(Records from a dataset)
-*-

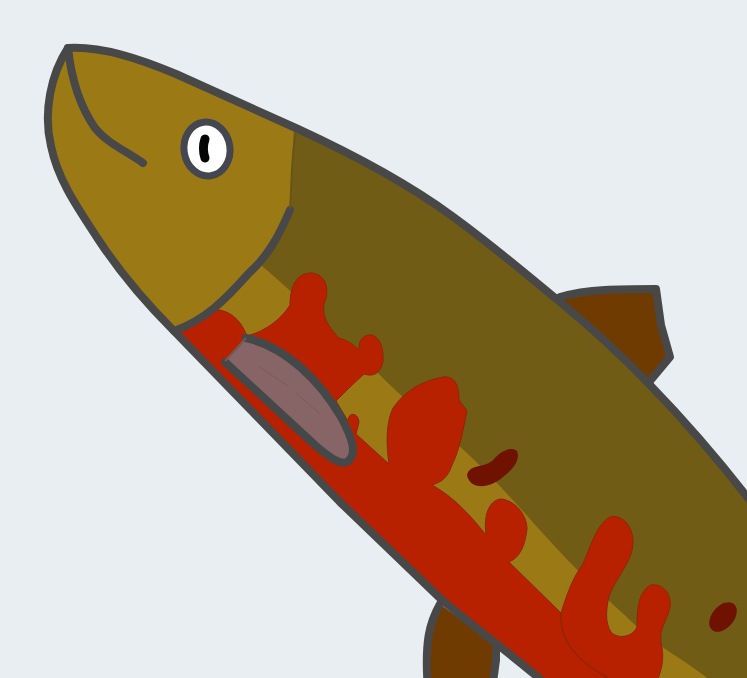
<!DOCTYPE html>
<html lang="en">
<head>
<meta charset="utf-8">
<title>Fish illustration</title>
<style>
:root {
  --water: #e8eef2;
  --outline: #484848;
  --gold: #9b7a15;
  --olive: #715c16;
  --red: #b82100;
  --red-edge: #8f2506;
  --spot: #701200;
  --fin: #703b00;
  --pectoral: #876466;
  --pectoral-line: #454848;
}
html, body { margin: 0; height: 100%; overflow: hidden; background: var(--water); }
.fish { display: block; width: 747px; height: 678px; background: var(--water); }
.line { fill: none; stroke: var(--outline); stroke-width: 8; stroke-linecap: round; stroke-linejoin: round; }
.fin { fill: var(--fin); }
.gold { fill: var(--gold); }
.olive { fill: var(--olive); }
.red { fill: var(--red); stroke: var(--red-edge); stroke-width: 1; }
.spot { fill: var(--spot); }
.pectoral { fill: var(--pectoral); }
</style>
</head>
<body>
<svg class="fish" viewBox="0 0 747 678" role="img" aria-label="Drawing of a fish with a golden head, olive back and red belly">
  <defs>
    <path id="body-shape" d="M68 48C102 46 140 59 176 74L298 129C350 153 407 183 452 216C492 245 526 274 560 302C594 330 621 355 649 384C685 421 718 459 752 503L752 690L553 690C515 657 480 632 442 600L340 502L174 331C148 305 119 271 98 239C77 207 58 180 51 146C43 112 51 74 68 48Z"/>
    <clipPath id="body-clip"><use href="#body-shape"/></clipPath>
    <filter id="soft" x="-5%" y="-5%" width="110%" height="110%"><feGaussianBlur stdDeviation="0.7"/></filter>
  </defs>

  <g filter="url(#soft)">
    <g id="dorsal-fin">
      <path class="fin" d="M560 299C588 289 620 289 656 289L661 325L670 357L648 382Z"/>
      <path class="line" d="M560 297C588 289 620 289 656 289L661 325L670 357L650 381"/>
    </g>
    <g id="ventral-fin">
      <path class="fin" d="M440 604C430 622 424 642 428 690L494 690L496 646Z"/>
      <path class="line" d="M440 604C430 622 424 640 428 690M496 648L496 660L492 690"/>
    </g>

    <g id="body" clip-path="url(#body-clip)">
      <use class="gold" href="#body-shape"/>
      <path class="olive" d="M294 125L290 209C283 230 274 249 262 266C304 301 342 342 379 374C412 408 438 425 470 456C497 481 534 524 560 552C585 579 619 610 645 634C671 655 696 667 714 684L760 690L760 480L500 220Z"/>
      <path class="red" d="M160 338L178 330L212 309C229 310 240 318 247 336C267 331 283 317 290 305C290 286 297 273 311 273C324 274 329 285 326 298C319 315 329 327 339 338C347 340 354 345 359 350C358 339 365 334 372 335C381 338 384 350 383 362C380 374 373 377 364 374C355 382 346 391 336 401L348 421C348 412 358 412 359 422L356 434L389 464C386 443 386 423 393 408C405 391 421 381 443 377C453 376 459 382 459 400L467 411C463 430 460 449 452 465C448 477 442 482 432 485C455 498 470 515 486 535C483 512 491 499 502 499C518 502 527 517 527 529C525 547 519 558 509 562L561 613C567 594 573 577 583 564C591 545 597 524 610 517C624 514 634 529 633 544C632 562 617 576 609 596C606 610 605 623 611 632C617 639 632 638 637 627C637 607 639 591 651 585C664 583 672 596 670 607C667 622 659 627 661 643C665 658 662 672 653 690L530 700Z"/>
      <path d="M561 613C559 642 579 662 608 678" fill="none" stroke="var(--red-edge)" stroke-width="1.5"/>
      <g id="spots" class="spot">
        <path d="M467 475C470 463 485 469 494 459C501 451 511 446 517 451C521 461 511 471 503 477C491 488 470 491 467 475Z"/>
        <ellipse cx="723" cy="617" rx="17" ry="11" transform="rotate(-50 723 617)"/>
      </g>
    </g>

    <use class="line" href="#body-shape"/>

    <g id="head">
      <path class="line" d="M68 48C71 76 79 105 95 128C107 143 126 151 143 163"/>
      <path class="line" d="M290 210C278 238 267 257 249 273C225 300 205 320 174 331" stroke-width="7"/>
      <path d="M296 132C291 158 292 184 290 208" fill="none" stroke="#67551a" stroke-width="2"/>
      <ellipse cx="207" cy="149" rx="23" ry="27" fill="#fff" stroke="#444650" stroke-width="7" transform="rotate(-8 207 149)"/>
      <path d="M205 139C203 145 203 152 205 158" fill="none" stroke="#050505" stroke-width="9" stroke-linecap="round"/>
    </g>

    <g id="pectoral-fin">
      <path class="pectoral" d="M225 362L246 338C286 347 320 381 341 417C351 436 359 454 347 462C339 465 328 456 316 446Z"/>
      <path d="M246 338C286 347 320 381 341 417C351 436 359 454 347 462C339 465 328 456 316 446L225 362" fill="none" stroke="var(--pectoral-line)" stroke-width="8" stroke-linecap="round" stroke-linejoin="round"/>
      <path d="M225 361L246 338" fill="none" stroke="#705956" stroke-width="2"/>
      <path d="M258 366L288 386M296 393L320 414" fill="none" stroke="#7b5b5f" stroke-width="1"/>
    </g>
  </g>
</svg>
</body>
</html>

-*-

## Exercise goal
The entries above are to be repeated in full, except for their pictures.

## Written response
<!DOCTYPE html>
<html lang="en">
<head>
<meta charset="utf-8">
<title>Fish illustration</title>
<style>
:root {
  --water: #e8eef2;
  --outline: #484848;
  --gold: #9b7a15;
  --olive: #715c16;
  --red: #b82100;
  --red-edge: #8f2506;
  --spot: #701200;
  --fin: #703b00;
  --pectoral: #876466;
  --pectoral-line: #454848;
}
html, body { margin: 0; height: 100%; overflow: hidden; background: var(--water); }
.fish { display: block; width: 747px; height: 678px; background: var(--water); }
.line { fill: none; stroke: var(--outline); stroke-width: 8; stroke-linecap: round; stroke-linejoin: round; }
.fin { fill: var(--fin); }
.gold { fill: var(--gold); }
.olive { fill: var(--olive); }
.red { fill: var(--red); stroke: var(--red-edge); stroke-width: 1; }
.spot { fill: var(--spot); }
.pectoral { fill: var(--pectoral); }
</style>
</head>
<body>
<svg class="fish" viewBox="0 0 747 678" role="img" aria-label="Drawing of a fish with a golden head, olive back and red belly">
  <defs>
    <path id="body-shape" d="M68 48C102 46 140 59 176 74L298 129C350 153 407 183 452 216C492 245 526 274 560 302C594 330 621 355 649 384C685 421 718 459 752 503L752 690L553 690C515 657 480 632 442 600L340 502L174 331C148 305 119 271 98 239C77 207 58 180 51 146C43 112 51 74 68 48Z"/>
    <clipPath id="body-clip"><use href="#body-shape"/></clipPath>
    <filter id="soft" x="-5%" y="-5%" width="110%" height="110%"><feGaussianBlur stdDeviation="0.7"/></filter>
  </defs>

  <g filter="url(#soft)">
    <g id="dorsal-fin">
      <path class="fin" d="M560 299C588 289 620 289 656 289L661 325L670 357L648 382Z"/>
      <path class="line" d="M560 297C588 289 620 289 656 289L661 325L670 357L650 381"/>
    </g>
    <g id="ventral-fin">
      <path class="fin" d="M440 604C430 622 424 642 428 690L494 690L496 646Z"/>
      <path class="line" d="M440 604C430 622 424 640 428 690M496 648L496 660L492 690"/>
    </g>

    <g id="body" clip-path="url(#body-clip)">
      <use class="gold" href="#body-shape"/>
      <path class="olive" d="M294 125L290 209C283 230 274 249 262 266C304 301 342 342 379 374C412 408 438 425 470 456C497 481 534 524 560 552C585 579 619 610 645 634C671 655 696 667 714 684L760 690L760 480L500 220Z"/>
      <path class="red" d="M160 338L178 330L212 309C229 310 240 318 247 336C267 331 283 317 290 305C290 286 297 273 311 273C324 274 329 285 326 298C319 315 329 327 339 338C347 340 354 345 359 350C358 339 365 334 372 335C381 338 384 350 383 362C380 374 373 377 364 374C355 382 346 391 336 401L348 421C348 412 358 412 359 422L356 434L389 464C386 443 386 423 393 408C405 391 421 381 443 377C453 376 459 382 459 400L467 411C463 430 460 449 452 465C448 477 442 482 432 485C455 498 470 515 486 535C483 512 491 499 502 499C518 502 527 517 527 529C525 547 519 558 509 562L561 613C567 594 573 577 583 564C591 545 597 524 610 517C624 514 634 529 633 544C632 562 617 576 609 596C606 610 605 623 611 632C617 639 632 638 637 627C637 607 639 591 651 585C664 583 672 596 670 607C667 622 659 627 661 643C665 658 662 672 653 690L530 700Z"/>
      <path d="M561 613C559 642 579 662 608 678" fill="none" stroke="var(--red-edge)" stroke-width="1.5"/>
      <g id="spots" class="spot">
        <path d="M467 475C470 463 485 469 494 459C501 451 511 446 517 451C521 461 511 471 503 477C491 488 470 491 467 475Z"/>
        <ellipse cx="723" cy="617" rx="17" ry="11" transform="rotate(-50 723 617)"/>
      </g>
    </g>

    <use class="line" href="#body-shape"/>

    <g id="head">
      <path class="line" d="M68 48C71 76 79 105 95 128C107 143 126 151 143 163"/>
      <path class="line" d="M290 210C278 238 267 257 249 273C225 300 205 320 174 331" stroke-width="7"/>
      <path d="M296 132C291 158 292 184 290 208" fill="none" stroke="#67551a" stroke-width="2"/>
      <ellipse cx="207" cy="149" rx="23" ry="27" fill="#fff" stroke="#444650" stroke-width="7" transform="rotate(-8 207 149)"/>
      <path d="M205 139C203 145 203 152 205 158" fill="none" stroke="#050505" stroke-width="9" stroke-linecap="round"/>
    </g>

    <g id="pectoral-fin">
      <path class="pectoral" d="M225 362L246 338C286 347 320 381 341 417C351 436 359 454 347 462C339 465 328 456 316 446Z"/>
      <path d="M246 338C286 347 320 381 341 417C351 436 359 454 347 462C339 465 328 456 316 446L225 362" fill="none" stroke="var(--pectoral-line)" stroke-width="8" stroke-linecap="round" stroke-linejoin="round"/>
      <path d="M225 361L246 338" fill="none" stroke="#705956" stroke-width="2"/>
      <path d="M258 366L288 386M296 393L320 414" fill="none" stroke="#7b5b5f" stroke-width="1"/>
    </g>
  </g>
</svg>
</body>
</html>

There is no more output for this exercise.